** Opening DATA FOR THIS TASK block **

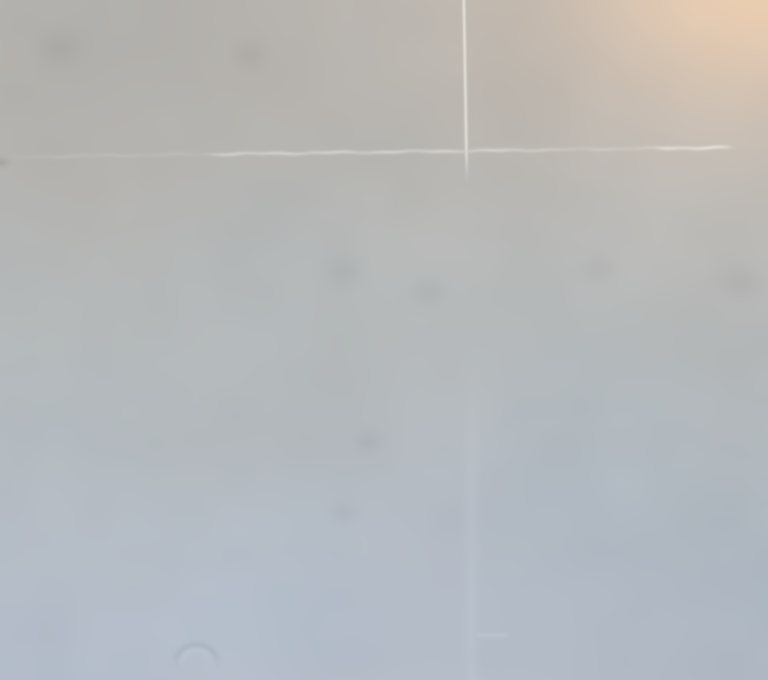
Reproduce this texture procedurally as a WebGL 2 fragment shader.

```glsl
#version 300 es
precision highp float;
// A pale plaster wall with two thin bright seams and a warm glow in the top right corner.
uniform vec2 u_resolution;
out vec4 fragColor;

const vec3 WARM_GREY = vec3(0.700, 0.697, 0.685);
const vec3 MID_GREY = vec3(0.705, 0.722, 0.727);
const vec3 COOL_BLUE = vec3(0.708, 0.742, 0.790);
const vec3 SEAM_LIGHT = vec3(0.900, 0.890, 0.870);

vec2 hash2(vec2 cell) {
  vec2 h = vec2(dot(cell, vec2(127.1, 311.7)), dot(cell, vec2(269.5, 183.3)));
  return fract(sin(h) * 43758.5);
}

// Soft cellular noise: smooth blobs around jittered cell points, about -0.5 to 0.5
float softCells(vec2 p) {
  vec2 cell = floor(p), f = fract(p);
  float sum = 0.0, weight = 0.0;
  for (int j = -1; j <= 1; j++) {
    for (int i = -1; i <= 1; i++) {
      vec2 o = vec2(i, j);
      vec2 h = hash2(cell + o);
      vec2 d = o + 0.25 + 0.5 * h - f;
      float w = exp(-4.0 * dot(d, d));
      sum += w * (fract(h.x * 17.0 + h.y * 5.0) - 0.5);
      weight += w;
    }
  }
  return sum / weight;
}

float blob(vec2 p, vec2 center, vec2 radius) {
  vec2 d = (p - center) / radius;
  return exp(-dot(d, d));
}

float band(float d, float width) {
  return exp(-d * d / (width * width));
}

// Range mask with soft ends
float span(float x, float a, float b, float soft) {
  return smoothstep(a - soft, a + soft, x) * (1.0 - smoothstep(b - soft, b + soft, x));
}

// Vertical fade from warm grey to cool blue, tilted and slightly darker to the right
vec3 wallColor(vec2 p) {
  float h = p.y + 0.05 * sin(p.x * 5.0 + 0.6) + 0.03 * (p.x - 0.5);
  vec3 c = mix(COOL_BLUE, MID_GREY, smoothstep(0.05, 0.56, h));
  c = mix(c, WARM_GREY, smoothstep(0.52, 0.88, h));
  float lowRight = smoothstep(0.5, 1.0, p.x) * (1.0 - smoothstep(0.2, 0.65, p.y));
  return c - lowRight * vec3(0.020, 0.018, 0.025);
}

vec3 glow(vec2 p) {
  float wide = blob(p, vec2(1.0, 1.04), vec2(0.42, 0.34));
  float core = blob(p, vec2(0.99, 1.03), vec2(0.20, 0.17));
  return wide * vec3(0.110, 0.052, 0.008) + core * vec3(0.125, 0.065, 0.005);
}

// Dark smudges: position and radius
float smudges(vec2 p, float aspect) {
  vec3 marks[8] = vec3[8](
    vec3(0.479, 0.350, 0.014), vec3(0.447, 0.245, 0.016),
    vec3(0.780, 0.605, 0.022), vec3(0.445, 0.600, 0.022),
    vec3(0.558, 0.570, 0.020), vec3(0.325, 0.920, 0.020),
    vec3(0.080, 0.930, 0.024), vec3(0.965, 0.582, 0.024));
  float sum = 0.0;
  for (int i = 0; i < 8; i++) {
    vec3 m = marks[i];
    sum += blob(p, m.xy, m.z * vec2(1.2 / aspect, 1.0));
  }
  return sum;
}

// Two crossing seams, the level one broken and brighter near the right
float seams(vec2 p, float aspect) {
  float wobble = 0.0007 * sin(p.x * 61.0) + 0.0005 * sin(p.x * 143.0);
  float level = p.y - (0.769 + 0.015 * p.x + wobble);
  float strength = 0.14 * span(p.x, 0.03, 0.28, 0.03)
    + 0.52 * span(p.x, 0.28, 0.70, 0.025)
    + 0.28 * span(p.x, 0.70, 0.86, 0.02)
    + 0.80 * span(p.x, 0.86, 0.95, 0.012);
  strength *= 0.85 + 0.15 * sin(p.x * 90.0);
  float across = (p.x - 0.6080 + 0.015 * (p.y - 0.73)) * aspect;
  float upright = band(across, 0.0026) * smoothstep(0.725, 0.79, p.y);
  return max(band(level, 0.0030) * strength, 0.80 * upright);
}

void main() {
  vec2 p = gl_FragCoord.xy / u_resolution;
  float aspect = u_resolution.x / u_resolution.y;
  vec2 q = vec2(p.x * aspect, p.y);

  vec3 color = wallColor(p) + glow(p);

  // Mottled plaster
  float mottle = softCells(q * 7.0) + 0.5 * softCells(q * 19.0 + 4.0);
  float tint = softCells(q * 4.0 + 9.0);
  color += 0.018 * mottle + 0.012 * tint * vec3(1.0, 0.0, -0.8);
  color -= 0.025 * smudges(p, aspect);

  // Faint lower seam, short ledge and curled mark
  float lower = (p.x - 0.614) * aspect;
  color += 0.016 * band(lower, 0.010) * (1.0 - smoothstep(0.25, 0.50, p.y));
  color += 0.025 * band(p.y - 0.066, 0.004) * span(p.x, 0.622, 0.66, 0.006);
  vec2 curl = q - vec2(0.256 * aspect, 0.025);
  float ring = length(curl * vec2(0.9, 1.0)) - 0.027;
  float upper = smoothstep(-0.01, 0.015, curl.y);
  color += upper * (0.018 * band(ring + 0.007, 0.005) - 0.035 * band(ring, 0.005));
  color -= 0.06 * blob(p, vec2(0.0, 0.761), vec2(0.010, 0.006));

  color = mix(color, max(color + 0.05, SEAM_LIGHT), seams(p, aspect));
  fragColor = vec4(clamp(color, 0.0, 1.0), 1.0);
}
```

** Closing DATA FOR THIS TASK block **

WHAT IS NEEDED → If a record above holds a picture, leave the picture out and write out everything else exactly.

SOLUTION TO THE PROBLEM →
Reproduce this texture procedurally as a WebGL 2 fragment shader.

```glsl
#version 300 es
precision highp float;
// A pale plaster wall with two thin bright seams and a warm glow in the top right corner.
uniform vec2 u_resolution;
out vec4 fragColor;

const vec3 WARM_GREY = vec3(0.700, 0.697, 0.685);
const vec3 MID_GREY = vec3(0.705, 0.722, 0.727);
const vec3 COOL_BLUE = vec3(0.708, 0.742, 0.790);
const vec3 SEAM_LIGHT = vec3(0.900, 0.890, 0.870);

vec2 hash2(vec2 cell) {
  vec2 h = vec2(dot(cell, vec2(127.1, 311.7)), dot(cell, vec2(269.5, 183.3)));
  return fract(sin(h) * 43758.5);
}

// Soft cellular noise: smooth blobs around jittered cell points, about -0.5 to 0.5
float softCells(vec2 p) {
  vec2 cell = floor(p), f = fract(p);
  float sum = 0.0, weight = 0.0;
  for (int j = -1; j <= 1; j++) {
    for (int i = -1; i <= 1; i++) {
      vec2 o = vec2(i, j);
      vec2 h = hash2(cell + o);
      vec2 d = o + 0.25 + 0.5 * h - f;
      float w = exp(-4.0 * dot(d, d));
      sum += w * (fract(h.x * 17.0 + h.y * 5.0) - 0.5);
      weight += w;
    }
  }
  return sum / weight;
}

float blob(vec2 p, vec2 center, vec2 radius) {
  vec2 d = (p - center) / radius;
  return exp(-dot(d, d));
}

float band(float d, float width) {
  return exp(-d * d / (width * width));
}

// Range mask with soft ends
float span(float x, float a, float b, float soft) {
  return smoothstep(a - soft, a + soft, x) * (1.0 - smoothstep(b - soft, b + soft, x));
}

// Vertical fade from warm grey to cool blue, tilted and slightly darker to the right
vec3 wallColor(vec2 p) {
  float h = p.y + 0.05 * sin(p.x * 5.0 + 0.6) + 0.03 * (p.x - 0.5);
  vec3 c = mix(COOL_BLUE, MID_GREY, smoothstep(0.05, 0.56, h));
  c = mix(c, WARM_GREY, smoothstep(0.52, 0.88, h));
  float lowRight = smoothstep(0.5, 1.0, p.x) * (1.0 - smoothstep(0.2, 0.65, p.y));
  return c - lowRight * vec3(0.020, 0.018, 0.025);
}

vec3 glow(vec2 p) {
  float wide = blob(p, vec2(1.0, 1.04), vec2(0.42, 0.34));
  float core = blob(p, vec2(0.99, 1.03), vec2(0.20, 0.17));
  return wide * vec3(0.110, 0.052, 0.008) + core * vec3(0.125, 0.065, 0.005);
}

// Dark smudges: position and radius
float smudges(vec2 p, float aspect) {
  vec3 marks[8] = vec3[8](
    vec3(0.479, 0.350, 0.014), vec3(0.447, 0.245, 0.016),
    vec3(0.780, 0.605, 0.022), vec3(0.445, 0.600, 0.022),
    vec3(0.558, 0.570, 0.020), vec3(0.325, 0.920, 0.020),
    vec3(0.080, 0.930, 0.024), vec3(0.965, 0.582, 0.024));
  float sum = 0.0;
  for (int i = 0; i < 8; i++) {
    vec3 m = marks[i];
    sum += blob(p, m.xy, m.z * vec2(1.2 / aspect, 1.0));
  }
  return sum;
}

// Two crossing seams, the level one broken and brighter near the right
float seams(vec2 p, float aspect) {
  float wobble = 0.0007 * sin(p.x * 61.0) + 0.0005 * sin(p.x * 143.0);
  float level = p.y - (0.769 + 0.015 * p.x + wobble);
  float strength = 0.14 * span(p.x, 0.03, 0.28, 0.03)
    + 0.52 * span(p.x, 0.28, 0.70, 0.025)
    + 0.28 * span(p.x, 0.70, 0.86, 0.02)
    + 0.80 * span(p.x, 0.86, 0.95, 0.012);
  strength *= 0.85 + 0.15 * sin(p.x * 90.0);
  float across = (p.x - 0.6080 + 0.015 * (p.y - 0.73)) * aspect;
  float upright = band(across, 0.0026) * smoothstep(0.725, 0.79, p.y);
  return max(band(level, 0.0030) * strength, 0.80 * upright);
}

void main() {
  vec2 p = gl_FragCoord.xy / u_resolution;
  float aspect = u_resolution.x / u_resolution.y;
  vec2 q = vec2(p.x * aspect, p.y);

  vec3 color = wallColor(p) + glow(p);

  // Mottled plaster
  float mottle = softCells(q * 7.0) + 0.5 * softCells(q * 19.0 + 4.0);
  float tint = softCells(q * 4.0 + 9.0);
  color += 0.018 * mottle + 0.012 * tint * vec3(1.0, 0.0, -0.8);
  color -= 0.025 * smudges(p, aspect);

  // Faint lower seam, short ledge and curled mark
  float lower = (p.x - 0.614) * aspect;
  color += 0.016 * band(lower, 0.010) * (1.0 - smoothstep(0.25, 0.50, p.y));
  color += 0.025 * band(p.y - 0.066, 0.004) * span(p.x, 0.622, 0.66, 0.006);
  vec2 curl = q - vec2(0.256 * aspect, 0.025);
  float ring = length(curl * vec2(0.9, 1.0)) - 0.027;
  float upper = smoothstep(-0.01, 0.015, curl.y);
  color += upper * (0.018 * band(ring + 0.007, 0.005) - 0.035 * band(ring, 0.005));
  color -= 0.06 * blob(p, vec2(0.0, 0.761), vec2(0.010, 0.006));

  color = mix(color, max(color + 0.05, SEAM_LIGHT), seams(p, aspect));
  fragColor = vec4(clamp(color, 0.0, 1.0), 1.0);
}
```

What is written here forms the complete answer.